Not reporting COVID-19 data to the state health authorities has proven costly for two dozen nursing homes in Maryland. 

The state’s Office of Health Care Quality fined 24 facilities for failing to submit daily reporting information, the Washington Post reported. The fines were between $250 and $750 and were handed down in early May.

The punishments are a far cry from the more than $62,000 levied by the federal government against a Pennsylvania nursing home recently for infection control deficiencies at the facility during the pandemic. 

The state requires nursing homes to submit COVID-19 death and infection data daily to its health information system, which was launched about three weeks ago. Facilities were given a grace period of “several days” after the system was launched before fines started to be assessed, the report explained. 

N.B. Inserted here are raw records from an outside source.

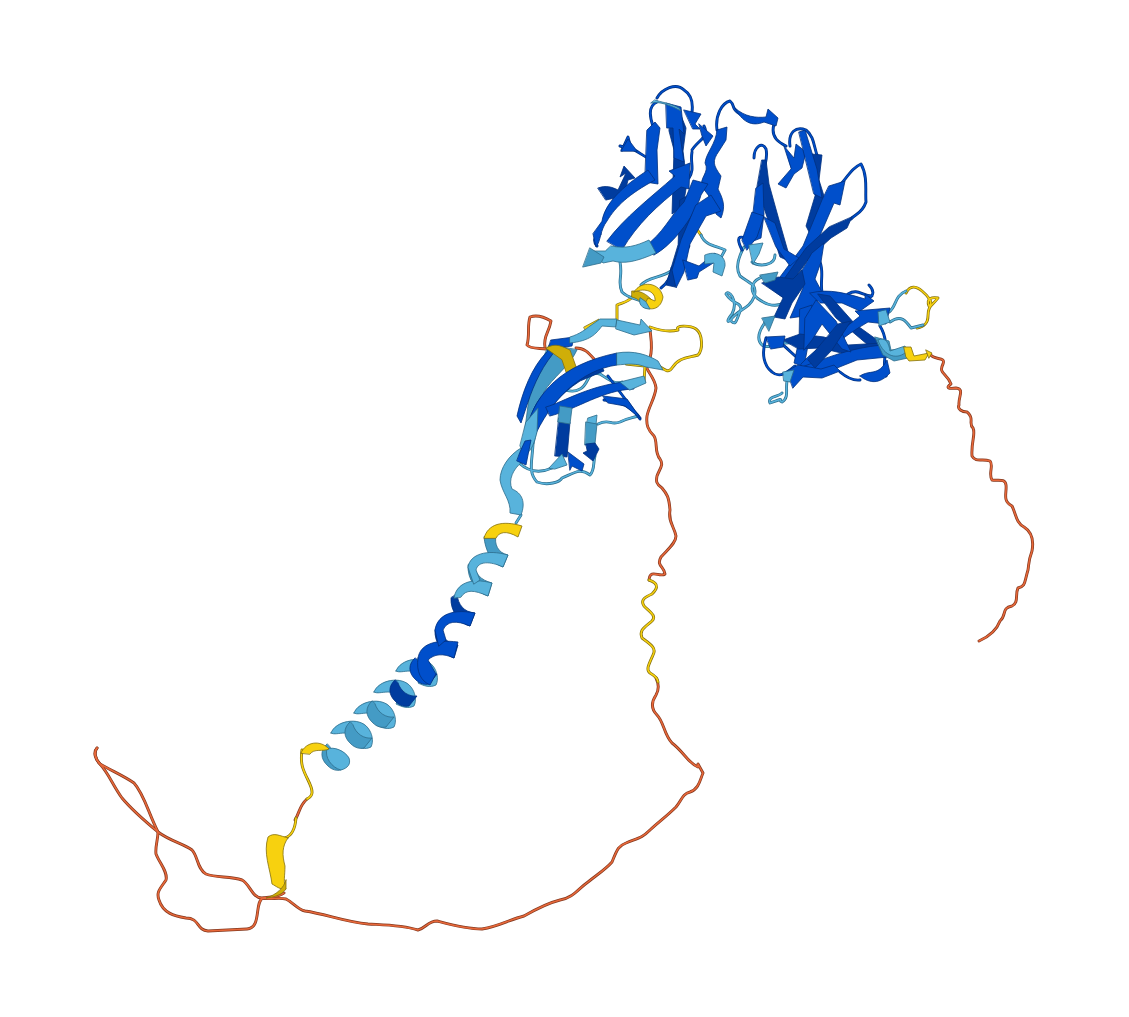
<!DOCTYPE html>
<html lang="en">
<head>
<meta charset="utf-8">
<title>Protein ribbon model</title>
<style>
:root{--paper:#fff;--deep:#004fcb;--deep-shade:#003c9f;--deep-edge:#00307f;--sky:#58b3dc;--sky-shade:#449bc5;--sky-edge:#2c6d8c;--gold:#f7d10f;--gold-shade:#cfae08;--gold-edge:#84700d;--rust:#e8683a;--rust-edge:#84391f}
html,body{margin:0;background:var(--paper)}
body{width:1129px;height:1017px;overflow:hidden}
svg{display:block}
path{stroke-linejoin:round;stroke-linecap:round}
.deep,.deep-shade,.sky,.sky-shade,.gold,.gold-shade{stroke-width:.8}
.deep{fill:var(--deep);stroke:var(--deep-edge)}
.deep-shade{fill:var(--deep-shade);stroke:var(--deep-edge)}
.sky{fill:var(--sky);stroke:var(--sky-edge)}
.sky-shade{fill:var(--sky-shade);stroke:var(--sky-edge)}
.gold{fill:var(--gold);stroke:var(--gold-edge)}
.gold-shade{fill:var(--gold-shade);stroke:var(--gold-edge)}
.coil{fill:none;stroke-width:1.5}
.edge{fill:none;stroke-width:2.9}
.rust-line{stroke:var(--rust)}.rust-edge{stroke:var(--rust-edge)}
.gold-line{stroke:var(--gold)}.gold-edge{stroke:var(--gold-edge)}
.sky-line{stroke:var(--sky)}.sky-edge{stroke:var(--sky-edge)}
.deep-line{stroke:var(--deep)}.deep-edge{stroke:var(--deep-edge)}
</style>
</head>
<body>
<svg width="1129" height="1017" viewBox="0 0 1129 1017" role="img" aria-label="Ribbon model of a protein with four folded domains, a helix and long loose tails">
<defs>
<g id="rust-coils">
<path d="M97 748C93 752 95 759 100 764C109 774 112 784 122 798C132 810 146 822 158 832C170 841 184 844 192 850C198 856 197 869 206 874C216 878 230 876 242 880C250 884 252 898 262 898C270 900 278 897 286 899C294 903 297 909 305 911C326 914 345 922 368 924C386 925 402 925 418 930C426 928 428 921 437 921C452 925 466 929 482 929C500 926 508 920 524 916C538 908 548 903 560 900C573 898 578 889 588 882C598 874 606 869 612 862C617 850 618 846 626 843C638 838 642 838 650 830C660 821 668 815 676 807C682 800 682 794 690 792C699 789 700 780 703 773L698 764L698 767C688 763 684 752 672 743C664 735 664 722 657 715C650 708 652 701 656 695C660 688 658 682 656 678"/>
<path d="M97 748C94 752 95 759 100 764C112 771 124 776 134 783C144 794 148 812 158 832C158 840 155 846 156 854C160 864 168 872 166 880C160 889 156 892 159 900C163 913 174 916 186 918C200 918 196 930 208 931L247 929C262 928 254 902 263 898C272 896 278 898 284 893"/>
<path d="M649 580C650 568 660 578 665 574C664 566 656 566 661 557C668 549 676 543 676 536C674 526 668 522 670 510C669 497 667 494 662 488C656 484 656 481 657 476C660 468 664 465 660 459C654 452 658 442 654 436C648 430 646 425 647 416C649 406 655 398 656 388C655 378 648 373 646 366"/>
<path d="M650 358C653 348 651 339 650 330"/>
<path d="M546 349C539 348 530 349 527 345C530 335 527 326 530 317C538 314 546 318 551 321C549 333 543 336 545 347"/>
<path d="M576 348C584 348 588 352 594 359"/>
<path d="M295 820C300 812 299 806 307 799"/>
<path d="M930 354C934 361 946 356 943 364C938 374 947 373 951 384C945 388 949 389 956 388C965 389 958 397 959 405C957 409 962 412 967 412C975 418 968 424 973 428C976 434 971 441 972 456C976 463 982 458 990 461C994 465 988 474 992 480C998 481 1005 478 1006 485C1007 493 1002 501 1012 506C1016 514 1016 523 1024 527C1032 532 1034 540 1032 551C1028 562 1029 564 1028 570C1024 583 1026 586 1018 588C1015 594 1019 603 1012 606C1001 608 1007 615 1000 621C996 632 988 637 979 641"/>
</g>
<g id="gold-coils">
<path d="M649 580C661 584 656 590 652 594C645 597 640 600 644 606C650 612 657 616 652 621C644 628 639 630 642 638C650 644 657 648 653 655C648 666 646 670 650 673C657 677 658 680 658 682"/>
<path d="M302 750C300 764 303 770 308 780C314 792 313 796 307 799M296 818C295 831 291 836 285 838"/>
<path d="M617 322L617 305C624 302 629 302 633 296"/>
<path d="M650 327C661 331 670 332 678 330C674 325 690 325 696 329C703 334 703 350 698 355C688 358 679 357 672 368C668 374 664 369 657 365M644 382L645 366L626 364"/>
<path d="M906 293C910 285 916 286 922 291C928 296 934 303 929 306C926 298 932 297 938 298C932 306 928 305 928 316C928 325 922 327 917 328"/>
<path d="M690 228C698 227 698 232 701 235"/>
</g>
<g id="sky-coils">
<path d="M620 262C623 277 617 282 622 292C629 299 634 297 643 302M641 285C648 277 661 278 671 271M701 235C705 246 718 246 725 250L719 261"/>
<path d="M519 463C530 473 541 473 552 468M533 444C532 463 528 472 537 482C548 486 560 482 562 478C576 472 580 468 590 475C595 470 593 462 595 456M598 424C610 418 610 426 620 422C627 418 632 418 638 416M552 390C562 386 570 395 580 389C590 384 586 370 600 374C608 379 615 385 622 382"/>
<path d="M521 515L516 523"/>
<path d="M744 247C738 258 735 268 740 276C750 284 758 284 754 297C750 308 740 309 733 317C727 325 726 321 732 314C739 300 728 289 726 294C733 305 741 302 741 309C736 321 736 326 731 321"/>
<path d="M752 262C759 267 775 266 775 255M766 276C752 279 748 289 757 298C765 304 775 309 785 302M767 320C759 330 756 339 762 345C770 350 777 341 785 343C795 343 800 338 806 344M789 376C783 384 791 397 782 402C777 400 787 397 770 403C767 396 779 397 782 393"/>
<path d="M889 312C897 306 894 296 906 291M890 322C901 314 906 321 911 328L923 325"/>
</g>
<g id="deep-coils">
<path d="M653 126C648 112 650 105 657 102M657 98C662 89 676 82 684 90C692 95 693 104 692 112M692 150C698 140 710 137 704 126M622 150L628 137L631 149L620 146M628 147C637 150 644 157 650 159M717 130C715 115 722 103 730 101C736 106 730 108 740 114M774 124C770 138 780 143 786 146M692 152C690 164 695 168 689 178"/>
<path d="M754 158C754 147 762 141 766 149C768 157 765 163 764 170M790 146C788 132 796 126 806 130C814 136 814 147 817 155M841 184C850 173 854 167 861 164C868 176 865 192 866 202C862 214 855 214 851 219M745 238C735 234 739 244 742 250M820 262C824 272 820 282 822 292"/>
<path d="M848 294C858 288 862 296 872 296M869 285C874 290 875 296 867 299M766 338C761 354 764 366 772 372C780 379 788 372 795 366M840 372C846 377 852 381 860 380M880 326C892 345 880 364 886 376M783 345C792 352 796 360 810 365"/>
<path d="M597 246C593 241 594 237 600 234M608 376L640 419M604 400C620 401 632 407 640 418M661 288C668 283 671 276 672 268"/>
</g>
<g id="helix-turn">
<path d="M-20 0C-16 -12 8 -17 17 -5C21 0 23 8 20 14C14 17 8 15 2 12C6 5 3 0 -6 0C-12 0 -17 2 -20 0Z"/>
</g>
<path id="helix-back" d="M-1 -2C-8 4 -8 13 0 20C4 24 9 25 13 24L21 14C13 15 5 10 2 1Z"/>
</defs>

<g id="tails">
<use href="#rust-coils" class="edge rust-edge"/><use href="#rust-coils" class="coil rust-line"/>
<use href="#gold-coils" class="edge gold-edge"/><use href="#gold-coils" class="coil gold-line"/>
</g>
<g id="loops">
<use href="#sky-coils" class="edge sky-edge"/><use href="#sky-coils" class="coil sky-line"/>
<use href="#deep-coils" class="edge deep-edge"/><use href="#deep-coils" class="coil deep-line"/>
</g>

<g id="helix">
<path class="gold" d="M288 838C282 846 282 855 285 866C285 876 283 882 286 889C280 890 276 886 272 884C270 868 263 853 268 837C274 832 280 836 288 838Z"/>
<path class="gold-shade" d="M286 880L286 889C281 896 273 897 266 898C276 895 284 888 286 880Z"/>
<g class="sky-shade"><use href="#helix-back" x="328" y="746"/></g>
<g class="sky"><use href="#helix-turn" x="351" y="733"/></g>
<g class="sky-shade"><use href="#helix-back" x="351" y="724"/></g>
<g class="sky"><use href="#helix-turn" x="374" y="713"/></g>
<g class="sky-shade"><use href="#helix-back" x="373" y="703"/></g>
<g class="sky"><use href="#helix-turn" x="394" y="692"/></g>
<g class="deep-shade"><use href="#helix-back" x="396" y="682"/></g>
<g class="sky"><use href="#helix-turn" x="416" y="671"/></g>
<g class="deep"><use href="#helix-back" x="416" y="660"/></g>
<path class="sky" d="M327 749C334 746 345 751 349 758C351 764 348 768 341 770C332 768 324 757 327 749Z"/>
<path class="gold" d="M301 753C306 741 321 740 329 749C323 752 314 748 310 754Z"/>
<path class="deep-shade" d="M435 630C434 643 444 655 454 658L458 645C448 643 440 638 440 626Z"/>
<path class="deep" d="M418 658C420 645 433 639 458 642L454 658C443 653 434 654 428 660L436 674L430 685C421 681 416 672 418 658Z"/>
<path class="deep-shade" d="M451 598C450 611 460 624 470 626L475 613C464 612 458 605 457 594Z"/>
<path class="deep" d="M435 630C437 617 449 608 475 613L470 626C456 620 447 621 443 630L446 640L439 646Z"/>
<path class="sky-shade" d="M468 565C467 579 477 593 488 596L492 583C481 580 474 574 474 562Z"/>
<path class="sky" d="M454 598C456 584 470 577 492 583L488 596C474 590 466 589 461 597Z"/>
<path class="sky-shade" d="M484 537C485 550 492 564 503 567L508 555C498 553 494 544 496 536Z"/>
<path class="sky" d="M468 567C470 554 487 549 508 555L503 567C490 561 478 561 476 570L480 580L474 584Z"/>
<path class="gold" d="M484 538C488 524 502 520 522 526L518 537C506 530 499 532 496 538Z"/>
<path class="sky" d="M521 448C509 455 500 468 500 480C502 493 511 500 510 513L521 515C526 502 522 493 512 489C508 480 513 469 522 462Z"/>
</g>

<g id="lower-domain">
<path class="sky-shade" d="M549 345C542 360 534 375 530 390L524 436L534 444L544 392C552 378 570 366 577 350Z"/>
<path class="deep" d="M551 340L574 337L572 346L558 348C543 364 534 384 528 402L521 423L517 416C522 393 532 366 547 352Z"/>
<path class="gold-shade" d="M546 348C556 342 563 347 570 350L578 372L567 375L562 360Z"/>
<path class="gold" d="M584 327L599 319L594 330L588 336Z"/>
<path class="sky" d="M570 337C580 334 586 329 590 326L600 319L617 319L616 327L602 326C596 334 590 341 570 343Z"/>
<path class="sky" d="M617 320L640 325L641 319L652 331L634 335L616 329Z"/>
<path class="deep-shade" d="M530 420C535 399 548 389 560 382L582 369L600 362L604 371L580 381C560 394 547 410 538 428Z"/>
<path class="deep" d="M527 426C537 393 560 365 617 353L617 365C581 370 550 400 533 440Z"/>
<path class="sky" d="M617 353C634 350 648 355 658 361L663 370L646 367C636 363 628 364 617 365Z"/>
<path class="sky" d="M526 422L538 408L537 432C533 448 530 452 524 455L520 446Z"/>
<path class="deep" d="M546 407C564 402 590 384 633 381L634 389C602 390 578 409 550 416Z"/>
<path class="sky" d="M620 382L644 376L646 383L630 390Z"/>
<path class="deep-shade" d="M559 418L570 422L567 457L555 456Z"/>
<path class="sky-shade" d="M560 406L572 408L570 424L558 422Z"/>
<path class="deep" d="M520 452L525 441L531 440L526 465L517 461Z"/>
<path class="deep" d="M568 452L584 464L582 471L572 466L570 470Z"/>
<path class="sky" d="M549 468L562 454L567 465L555 469Z"/>
<path class="sky" d="M588 418L597 415L596 425L587 424Z"/><path class="sky-shade" d="M586 422L597 424L595 444L585 445Z"/>
<path class="deep-shade" d="M586 444L595 443L599 449L593 461L583 453L587 451Z"/>
<path class="deep" d="M603 396L627 399L641 419L625 406L608 403Z"/>
</g>

<g id="upper-domain">
<path class="deep" d="M647 130L655 122L660 128L657 150L658 184L645 182Z"/>
<path class="deep-shade" d="M671 111L678 108L686 128L683 151L687 183L683 207L672 214L674 150L669 131Z"/>
<path class="deep" d="M666 103L681 107L684 134L679 129L684 162L674 158L673 128L667 128Z"/>
<path class="sky" d="M651 103C659 101 670 105 681 111L679 108C670 103 660 102 655 100Z"/>
<path class="deep" d="M684 110L701 114L695 124L700 129L693 129Z"/>
<path class="deep" d="M699 124L713 136L706 146L702 136Z"/>
<path class="deep" d="M717 130L727 127L726 140L719 151C712 161 713 165 721 176L718 189C723 199 726 206 721 218L716 214C714 200 707 194 702 187C699 178 710 172 705 163C706 153 716 144 717 130Z"/>
<path class="deep-shade" d="M598 188C606 185 612 187 618 190L626 173L620 177L624 166L635 178L628 180L624 196L606 200Z"/>
<path class="deep" d="M621 151L628 139L637 151Z"/>
<path class="deep" d="M602 221C605 203 622 187 648 170L655 180C629 194 616 206 607 221C600 230 601 241 596 247L593 234Z"/>
<path class="deep-shade" d="M680 200L692 193L698 213L683 235L690 246L682 262L675 287L666 285L678 245Z"/>
<path class="deep" d="M607 241C625 217 649 199 675 176L669 171L690 163L689 189L681 187C658 205 637 224 622 250Z"/>
<path class="deep" d="M645 246C663 234 670 216 684 202L693 180L708 184L701 195C697 211 676 243 654 255Z"/>
<path class="deep" d="M696 205L711 195L721 211L706 216L690 244L684 272L676 288L672 270L681 240Z"/>
<path class="sky" d="M611 246C626 249 636 246 649 240L656 253C636 262 624 264 613 261L603 263L592 251L605 251Z"/>
<path class="sky-shade" d="M590 248L604 257L601 263L583 267Z"/>
<path class="deep" d="M683 260L699 266L715 253L718 260L699 272L697 278L688 280Z"/>
<path class="sky" d="M705 255C716 250 726 256 725 266L722 276L713 272L714 263L705 264Z"/>
<path class="gold-shade" d="M632 291C642 290 650 296 657 307L647 308C640 300 636 298 632 297Z"/>
<path class="gold" d="M634 292C641 280 660 282 663 297C661 309 652 311 643 307L648 298L655 301C656 292 646 287 634 292Z"/>
<path class="sky" d="M640 298C638 304 642 309 650 309L646 302Z"/>
<path class="deep" d="M735 108C745 117 756 118 766 117L768 109L778 118L776 126L764 122C752 127 742 122 735 108Z"/>
</g>

<g id="right-domain">
<path class="deep-shade" d="M762 160L766 160L769 184L779 220L791 262L780 257L767 217L757 187Z"/>
<path class="deep" d="M756 188L763 183L764 214L761 238L751 242L752 222Z"/>
<path class="deep" d="M742 240L752 212L764 216L757 237L747 250Z"/>
<path class="deep" d="M784 146L794 158L796 144L806 152L802 168L794 174L786 188L778 184L791 169Z"/>
<path class="deep-shade" d="M812 154L822 155L819 180L824 196L819 213L812 238L806 226L815 196Z"/>
<path class="deep" d="M799 132L805 130L817 169L822 198L814 194Z"/>
<path class="deep" d="M829 186L845 181L840 205L834 203L815 247L798 268L784 286L777 281L803 246L822 200Z"/>
<path class="deep" d="M764 217L775 223L784 249L799 258L790 266L776 247Z"/>
<path class="deep-shade" d="M852 217L847 228L831 238L810 257L790 285L784 279L806 248L829 227Z"/>
<path class="deep" d="M812 253L824 243L821 262L815 279L823 294L805 316L790 318L803 288L800 274Z"/>
<path class="deep-shade" d="M762 283L778 277L793 279L802 270L805 284L792 303L785 319L774 317L783 298Z"/>
<path class="sky" d="M749 245L763 243L759 254L753 264Z"/><path class="sky-shade" d="M760 275L778 272L775 280L765 283Z"/>
</g>

<g id="corner-domain">
<path class="deep" d="M810 293C830 288 848 294 865 299L865 294L874 301L860 311L842 303L820 303Z"/>
<path class="deep" d="M800 309L812 305L809 340L804 367L794 363L799 340Z"/>
<path class="deep-shade" d="M818 294L830 296L855 324L880 342L887 354L868 345L836 318Z"/>
<path class="deep" d="M801 364C819 345 843 330 860 316L855 311L890 308L886 324L868 322C844 336 824 352 806 373Z"/>
<path class="deep-shade" d="M783 340L800 334L824 337L848 345L882 343L886 352L854 356L820 348L799 349Z"/>
<path class="deep" d="M802 367C826 358 850 348 882 345L888 357L857 360L822 374Z"/>
<path class="deep" d="M805 318L816 300L836 321L851 352L842 349L822 324L812 340L804 350Z"/>
<path class="deep-shade" d="M838 324L851 321L832 350L815 368L808 360Z"/>
<path class="deep" d="M787 371L798 365L821 369L834 365L840 371L822 378L803 377L793 388Z"/>
<path class="deep" d="M860 376C870 369 878 377 887 360L890 373C880 384 870 384 860 376Z"/>
<path class="deep" d="M766 337L785 336L783 347L771 349Z"/>
<path class="sky" d="M886 310L890 322L879 326L878 312Z"/>
<path class="sky-shade" d="M762 318L775 316L769 331Z"/><path class="sky" d="M783 372L794 370L790 382L784 381Z"/>
<path class="sky-shade" d="M875 337L889 341L891 350L904 349L908 358L894 361L883 355Z"/>
<path class="sky" d="M878 340C886 336 889 344 890 351L905 346L907 351C899 360 884 358 878 340Z"/>
<path class="gold" d="M904 347L911 347L914 356L929 353L925 360L909 361L906 357Z"/>
<path class="gold" d="M926 350L932 353L929 358Z"/>
</g>
</svg>
</body>
</html>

Providers, however, argued that the system didn’t issue receipts in its first few weeks and nursing homes didn’t know if their information was being received by the state. 

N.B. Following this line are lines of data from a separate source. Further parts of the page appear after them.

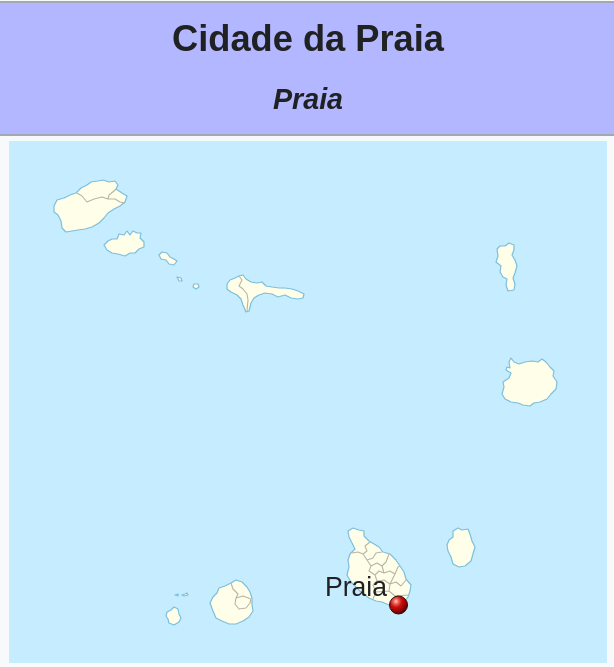
<!DOCTYPE html>
<html lang="pt">
<head>
<meta charset="utf-8">
<title>Cidade da Praia</title>
<style>
:root {
  --page: #f8f9fa;
  --header: #b3b7ff;
  --rule: #a2a9b1;
  --ink: #202122;
  --sea: #c6ecff;
  --land: #fefee9;
  --coast: #7cbfdc;
  --border: #b9b5a6;
}
* { box-sizing: border-box; margin: 0; }
html, body { width: 614px; height: 667px; overflow: hidden; background: var(--page); }
body { position: relative; font-family: "Liberation Sans", Arial, sans-serif; color: var(--ink); }
.header {
  position: absolute; left: 0; top: 1px; width: 614px; height: 135px;
  background: var(--header); border-top: 2px solid var(--rule); border-bottom: 2px solid var(--rule);
}
.map { position: absolute; left: 0; top: 0; display: block; }
.title, .subtitle { font-weight: 700; text-anchor: middle; fill: var(--ink); }
.title { font-size: 37px; }
.subtitle { font-size: 29px; font-style: italic; }
.sea { fill: var(--sea); }
.islands { fill: var(--land); stroke: var(--coast); stroke-width: 1.2; stroke-linejoin: round; }
.borders { fill: none; stroke: var(--border); stroke-width: 1.1; stroke-linejoin: round; }
.place { font-size: 27px; fill: var(--ink); }
</style>
</head>
<body>
<div class="header"></div>
<svg class="map" width="614" height="667" viewBox="0 0 614 667">
  <defs>
    <radialGradient id="marker-red" cx="0.36" cy="0.3" r="0.72">
      <stop offset="0" stop-color="#ffd0c8"/>
      <stop offset="0.18" stop-color="#f0695c"/>
      <stop offset="0.45" stop-color="#c80f0c"/>
      <stop offset="0.8" stop-color="#8d0303"/>
      <stop offset="1" stop-color="#4a0000"/>
    </radialGradient>
  </defs>

  <text class="title" x="308" y="51" textLength="272" lengthAdjust="spacingAndGlyphs">Cidade da Praia</text>
  <text class="subtitle" x="308" y="109" textLength="70" lengthAdjust="spacingAndGlyphs">Praia</text>

  <rect class="sea" x="9" y="141" width="598" height="522"/>

  <g class="islands">
    <path id="santo-antao" d="M54 206L57 200L64 198L70 195L76 193L81 188L87 185L91 182L98 181L103 180L109 182L115 181L118 185L116 189L122 193L127 196L125 202L120 206L114 209L108 213L104 218L99 223L92 227L85 229L78 230L72 231L66 232L62 228L61 221L58 215L54 212Z"/>
    <path id="sao-vicente" d="M104 245L108 241L112 239L117 239L119 234L124 235L127 231L130 235L133 231L137 233L141 233L140 238L144 242L144 247L139 249L135 253L130 253L125 256L118 254L112 253L107 250Z"/>
    <path id="santa-luzia" d="M159 255L162 252L167 253L170 257L174 259L177 261L174 265L169 264L166 260L161 259Z"/>
    <path id="branco" d="M177 277L181 278L182 281L179 281Z"/>
    <path id="raso" d="M194 284L198 284L199 287L196 289L193 287Z"/>
    <path id="sao-nicolau" d="M227 284L230 280L235 278L239 276L243 275L246 279L251 282L257 283L262 282L266 286L272 287L279 288L285 288L292 289L298 291L304 294L303 298L298 299L291 298L285 295L278 297L272 294L265 293L259 295L254 298L251 303L249 311L246 312L243 305L241 299L237 295L231 292L227 289Z"/>
    <path id="sal" d="M497 249L500 246L505 246L509 243L514 245L514 250L512 255L515 260L517 266L515 273L513 278L515 284L514 290L508 291L506 285L507 279L503 277L500 272L501 266L496 262L498 256Z"/>
    <path id="boa-vista" d="M511 358L514 362L519 364L525 362L532 361L538 362L542 359L546 362L550 367L554 371L553 376L557 382L556 389L551 394L547 399L540 402L534 403L530 406L523 405L518 403L511 402L505 399L502 394L504 387L503 382L509 378L511 373L506 370L507 367L510 368L509 362Z"/>
    <path id="maio" d="M449 540L453 537L453 531L458 528L462 530L468 529L470 534L472 541L475 547L473 554L471 561L465 566L459 567L453 564L451 557L448 551L447 545Z"/>
    <path id="santiago" d="M348 531L353 528L359 530L364 531L364 536L369 541L374 544L379 547L383 552L390 554L396 560L400 566L404 572L406 579L411 585L410 591L408 597L405 601L398 605L389 605L382 602L376 601L369 598L362 593L356 587L351 582L347 575L349 567L348 560L350 554L355 549L352 543L349 537Z"/>
    <path id="fogo" d="M210 603L213 597L217 593L219 588L225 586L231 583L236 580L242 582L247 587L250 592L252 598L252 605L253 611L249 617L243 621L236 624L229 624L222 621L216 618L213 611Z"/>
    <path id="brava" d="M167 612L171 610L174 607L178 609L179 614L181 618L179 622L174 625L169 623L168 619L166 616Z"/>
    <path id="ilheus" d="M175 595L178 594L178 596ZM182 595L185 594L187 593L188 595L184 596Z"/>
  </g>

  <g class="borders">
    <path id="santo-antao-borders" d="M77 193L82 196L87 202L94 199L102 197L108 199L115 199L120 202L125 203M108 199L109 195L114 191L116 189"/>
    <path id="sao-nicolau-border" d="M239 276L242 280L239 286L243 289L247 294L248 300L247 311"/>
    <path id="santiago-borders" d="M352 553L358 552L363 554L367 551L365 546L370 542M363 554L367 560L373 558L376 553L382 552M367 560L371 566L377 563L382 566L386 562L389 554M371 566L369 571L375 575L379 571L384 573L382 566M384 573L390 571L395 574L398 567L400 566M375 575L377 581L384 580L390 584L395 574M390 584L396 582L401 586L406 580M390 584L389 591L395 596L409 595M377 581L373 585L376 592L389 591M376 592L373 599"/>
    <path id="fogo-borders" d="M231 583L233 589L238 594L236 598L243 596L251 599M236 598L235 604L239 609L246 608L250 603L251 599"/>
  </g>

  <g id="praia-marker">
    <text class="place" x="325" y="596" textLength="62" lengthAdjust="spacingAndGlyphs">Praia</text>
    <circle cx="398.500" cy="605" r="9" fill="url(#marker-red)" stroke="#3c0505" stroke-width="1"/>
  </g>
</svg>
</body>
</html>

“There likely were instances where nursing homes did not file the CRISP report on time because they were actually focused on real-time hands-on care,” said Joseph DeMattos, president of Health Facilities Association of Maryland. 

About 98% of providers are complying with the reporting mandates, according to the state. 

The federal government also recently launched its COVID-19 reporting process for nursing homes. Providers face up to $1,000 weekly fines for not reporting infections in a timely manner.